Patient Experiences in ACOs: Real-Life Success Stories
Discussions about accountable care organizations (ACOs) frequently revolve around the financial side of the model – how to control health care costs by preventing avoidable readmissions; eliminating unnecessary tests; or encouraging patients to use lower cost care settings.
Achieving financial sustainability is a key goal in the shift from volume to value, but accountable care organizations, at their essence, have a higher goal: to improve patient outcomes and enhance patient satisfaction through coordinated care, that puts patients at the center of the decision-making process.
Patients may be unfamiliar with the term “accountable care organization,” but they are benefiting in real ways from the care they receive through ACOs. Here are two real-life stories of patients (whose names have been changed for confidentiality purposes) whose lives were changed for the better through communication, education, and appropriate clinical interventions.
Patricia: Understanding the Underlying Issues
Patricia is 36 years old and lives in Colorado. She has asthma as well as a chronic endocrine disease. After she had been to the ER three times in a six-month period, her ACO’s patient report flagged her for follow up intervention. A care coordinator reached out to discuss the situation, and learned that Patricia wasn’t satisfied with her primary care physician and was unaware of the services provided through urgent care, often a better option for her than the ER.

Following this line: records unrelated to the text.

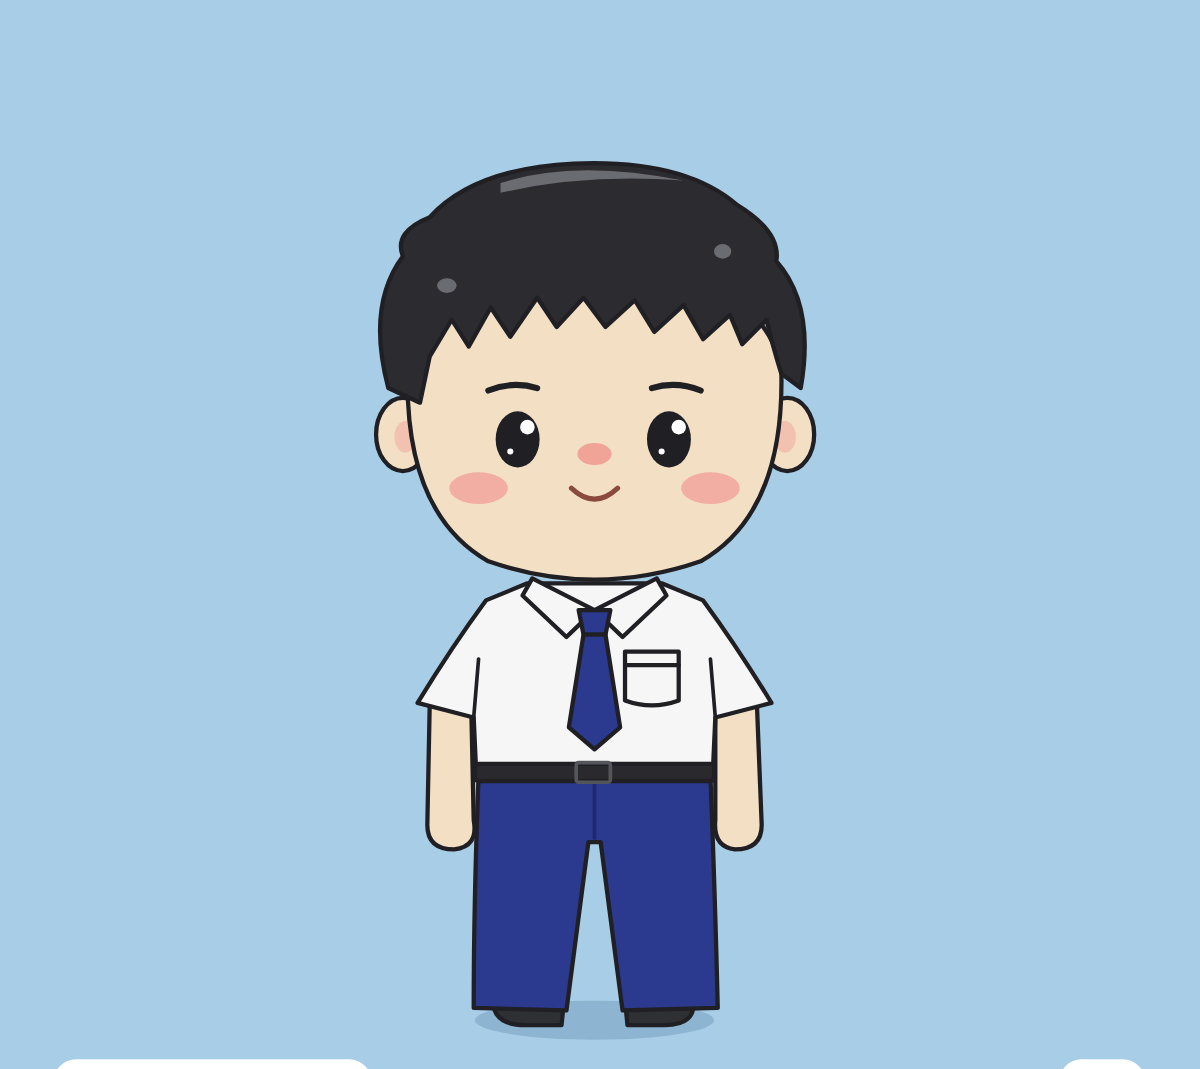
<!DOCTYPE html>
<html lang="en">
<head>
<meta charset="utf-8">
<title>Schoolboy Character</title>
<style>
  :root {
    --sky: #a8cde6;
    --shadow: #8db4d0;
    --ink: #1f1f24;
    --skin: #f3dfc4;
    --skin-shade: #e9c9a6;
    --blush: #f2aea3;
    --nose: #f0a498;
    --hair: #2c2c30;
    --hair-shine: #6b6b72;
    --shirt: #f6f6f6;
    --shirt-shade: #dedede;
    --navy: #2b3a8f;
    --navy-dark: #1f2a6e;
    --belt: #2a2a2e;
    --shoe: #2f3034;
    --panel: #ffffff;
  }
  html, body { margin: 0; padding: 0; overflow: hidden; }
  body { width: 1200px; height: 1069px; background: var(--sky); }
  .character { display: block; width: 1200px; height: 1069px; }
  .outline { stroke: var(--ink); stroke-width: 3.5; stroke-linejoin: round; stroke-linecap: round; }
</style>
</head>
<body>
<svg class="character" viewBox="0 0 983 876" xmlns="http://www.w3.org/2000/svg" role="img" aria-label="Cute boy in a white school shirt, blue tie and navy trousers">
  <rect class="backdrop" width="983" height="876" fill="var(--sky)"/>

  <g class="bottom-panels" fill="var(--panel)">
    <rect x="44" y="868" width="260" height="40" rx="18"/>
    <rect x="868" y="868" width="70" height="40" rx="18"/>
  </g>

  <ellipse class="ground-shadow" cx="487" cy="836" rx="98" ry="16" fill="var(--shadow)"/>

  <g class="shoes outline" fill="var(--shoe)">
    <path d="M404 820 Q404 840 430 840 L460 840 L462 820 Z"/>
    <path d="M512 820 L514 840 L545 840 Q570 840 568 820 Z"/>
  </g>

  <path class="trousers outline" fill="var(--navy)" d="M392 636 L582 636 Q586 740 588 826 L510 828 L492 690 L482 690 L464 828 L388 826 Q388 740 392 636 Z"/>
  <path class="trouser-crease" d="M487 640 L487 688" stroke="var(--navy-dark)" stroke-width="3" fill="none"/>

  <g class="arms outline" fill="var(--skin)">
    <path d="M352 575 L386 580 L388 672 Q392 694 372 696 Q350 696 350 676 Z"/>
    <path d="M586 580 L620 575 L624 676 Q624 696 602 696 Q584 694 586 672 Z"/>
  </g>

  <path class="shirt outline" fill="var(--shirt)" d="M432 478 L398 492 Q370 530 342 576 L388 588 L390 632 L584 632 L586 588 L632 576 Q604 530 576 492 L542 478 Z"/>
  <path class="shirt-fold" d="M388 588 L392 540 M586 588 L582 540" stroke="var(--ink)" stroke-width="3" fill="none" stroke-linecap="round"/>

  <g class="belt">
    <rect class="outline" x="389" y="626" width="196" height="14" rx="3" fill="var(--belt)"/>
    <rect x="472" y="625" width="28" height="16" rx="2" fill="none" stroke="#55565c" stroke-width="3"/>
  </g>

  <g class="collar outline" fill="var(--shirt)">
    <path d="M436 474 L487 500 L464 522 L428 488 Z"/>
    <path d="M538 474 L487 500 L510 522 L546 488 Z"/>
  </g>

  <g class="tie outline" fill="var(--navy)">
    <path d="M474 500 L500 500 L496 520 L478 520 Z"/>
    <path d="M478 520 L496 520 L508 596 L487 614 L466 596 Z"/>
  </g>

  <g class="pocket outline" fill="var(--shirt)">
    <path d="M512 534 L556 534 L556 574 Q534 582 512 574 Z"/>
    <path d="M512 545 L556 545" fill="none"/>
  </g>

  <g class="ears outline" fill="var(--skin)">
    <ellipse cx="330" cy="356" rx="22" ry="30"/>
    <ellipse cx="645" cy="356" rx="22" ry="30"/>
  </g>
  <g class="ear-shade" fill="var(--blush)" opacity="0.6">
    <ellipse cx="332" cy="358" rx="9" ry="13"/>
    <ellipse cx="643" cy="358" rx="9" ry="13"/>
  </g>

  <path class="face outline" fill="var(--skin)" d="M334 300 Q330 420 400 460 Q487 490 574 460 Q644 420 640 300 Q620 220 487 215 Q354 220 334 300 Z"/>

  <path class="hair outline" fill="var(--hair)" d="M318 318 Q300 250 330 210 Q322 190 352 178 Q388 138 470 134 Q560 130 604 168 Q640 190 636 214 Q668 250 656 318 L640 306 Q632 280 628 262 L608 282 L598 258 L576 278 L560 250 L536 272 L520 246 L496 268 L478 244 L456 268 L440 244 L418 276 L402 252 L384 284 L370 262 L352 292 L344 330 Z"/>
  <g class="hair-shine" fill="var(--hair-shine)">
    <ellipse cx="366" cy="234" rx="8" ry="6"/>
    <ellipse cx="592" cy="206" rx="7" ry="6"/>
    <path d="M410 150 Q470 130 560 148 Q480 142 410 158 Z"/>
  </g>

  <g class="eyebrows" stroke="var(--ink)" stroke-width="5" stroke-linecap="round" fill="none">
    <path d="M400 320 Q420 312 440 318"/>
    <path d="M534 318 Q554 312 574 320"/>
  </g>

  <g class="eyes">
    <ellipse cx="424" cy="360" rx="18" ry="23" fill="var(--ink)"/>
    <ellipse cx="548" cy="360" rx="18" ry="23" fill="var(--ink)"/>
    <circle cx="432" cy="350" r="6" fill="#fff"/>
    <circle cx="556" cy="350" r="6" fill="#fff"/>
    <circle cx="418" cy="370" r="2.5" fill="#fff"/>
    <circle cx="542" cy="370" r="2.5" fill="#fff"/>
  </g>

  <g class="cheeks" fill="var(--blush)">
    <ellipse cx="392" cy="400" rx="24" ry="13"/>
    <ellipse cx="582" cy="400" rx="24" ry="13"/>
  </g>

  <ellipse class="nose" cx="487" cy="372" rx="14" ry="9" fill="var(--nose)"/>
  <path class="mouth" d="M468 400 Q487 418 506 400" fill="none" stroke="#8a4a3e" stroke-width="4" stroke-linecap="round"/>
</svg>
</body>
</html>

The care coordinator helped Patricia choose a new doctor, and explained the benefits of urgent care if she needed immediate attention. Patricia now sees her primary care doctor regularly, is managing her condition and recently avoided an unnecessary $2,500 ER visit. The care coordinator calls Patricia every other week, coaching her on how to manage her symptoms and avoid complications, and shares updates electronically with Patricia’s new primary care physician to optimize care coordination.
Frank: Identifying a Better Plan for Care
Frank is a 45-year-old New Jersey man with Gaucher’s disease, a genetic disease condition that weakens the bones and increases the risk of fractures. Every month Frank had to travel 100 miles to an infusion center, where the cost of infusion treatments was $1.2 million each year. Luckily, the ACO’s pharmacy report pinpointed an opportunity for Frank to receive infusion services at home. Frank's primary care physician helped arrange the at-home care, offering him not only comfort and convenience, but a reduction in the annual cost of treatment by an estimated $675,000 a year.
Uncovering Opportunities for Better, Patient-Centered Care
Categories: Accountable Care